Search the records below for the string "shirt" and report only the number of lines that contain it.

**Records from a dataset**
- Opening Delimiter -
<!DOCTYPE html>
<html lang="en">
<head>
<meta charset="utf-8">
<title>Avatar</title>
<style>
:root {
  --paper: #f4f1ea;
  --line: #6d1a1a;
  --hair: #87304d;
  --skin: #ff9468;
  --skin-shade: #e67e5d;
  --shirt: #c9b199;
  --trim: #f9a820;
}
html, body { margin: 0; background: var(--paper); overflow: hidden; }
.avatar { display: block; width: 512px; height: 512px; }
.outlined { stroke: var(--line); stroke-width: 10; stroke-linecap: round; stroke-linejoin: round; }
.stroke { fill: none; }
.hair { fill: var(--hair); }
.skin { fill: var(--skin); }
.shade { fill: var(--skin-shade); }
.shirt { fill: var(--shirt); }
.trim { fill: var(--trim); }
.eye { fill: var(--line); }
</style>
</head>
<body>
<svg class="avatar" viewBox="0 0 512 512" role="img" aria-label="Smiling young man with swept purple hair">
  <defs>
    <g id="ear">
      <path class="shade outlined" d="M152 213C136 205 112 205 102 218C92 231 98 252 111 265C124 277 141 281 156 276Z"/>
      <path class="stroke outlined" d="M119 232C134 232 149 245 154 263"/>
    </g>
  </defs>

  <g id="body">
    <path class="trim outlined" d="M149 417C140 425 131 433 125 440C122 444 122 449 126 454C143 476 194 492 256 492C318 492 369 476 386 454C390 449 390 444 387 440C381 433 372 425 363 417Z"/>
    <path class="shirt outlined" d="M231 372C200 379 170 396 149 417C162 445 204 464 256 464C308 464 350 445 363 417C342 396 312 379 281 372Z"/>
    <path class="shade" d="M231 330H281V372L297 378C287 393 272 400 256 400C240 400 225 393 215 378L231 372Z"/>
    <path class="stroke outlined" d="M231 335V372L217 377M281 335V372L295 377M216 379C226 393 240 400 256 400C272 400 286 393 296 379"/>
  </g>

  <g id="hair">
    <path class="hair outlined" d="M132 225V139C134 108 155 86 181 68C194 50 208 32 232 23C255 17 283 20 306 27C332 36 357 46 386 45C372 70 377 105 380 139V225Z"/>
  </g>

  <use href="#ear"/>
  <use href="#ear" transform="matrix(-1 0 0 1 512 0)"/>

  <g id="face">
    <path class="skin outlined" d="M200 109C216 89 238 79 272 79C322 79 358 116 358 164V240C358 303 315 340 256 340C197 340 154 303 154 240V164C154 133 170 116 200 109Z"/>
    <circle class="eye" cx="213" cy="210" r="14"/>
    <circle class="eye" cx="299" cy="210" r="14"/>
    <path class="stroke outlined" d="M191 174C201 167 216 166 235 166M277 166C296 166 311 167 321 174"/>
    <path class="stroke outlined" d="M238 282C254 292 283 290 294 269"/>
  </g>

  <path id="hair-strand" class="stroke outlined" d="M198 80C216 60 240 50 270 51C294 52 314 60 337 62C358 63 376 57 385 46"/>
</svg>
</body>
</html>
- Closing Delimiter -
**Solution**
3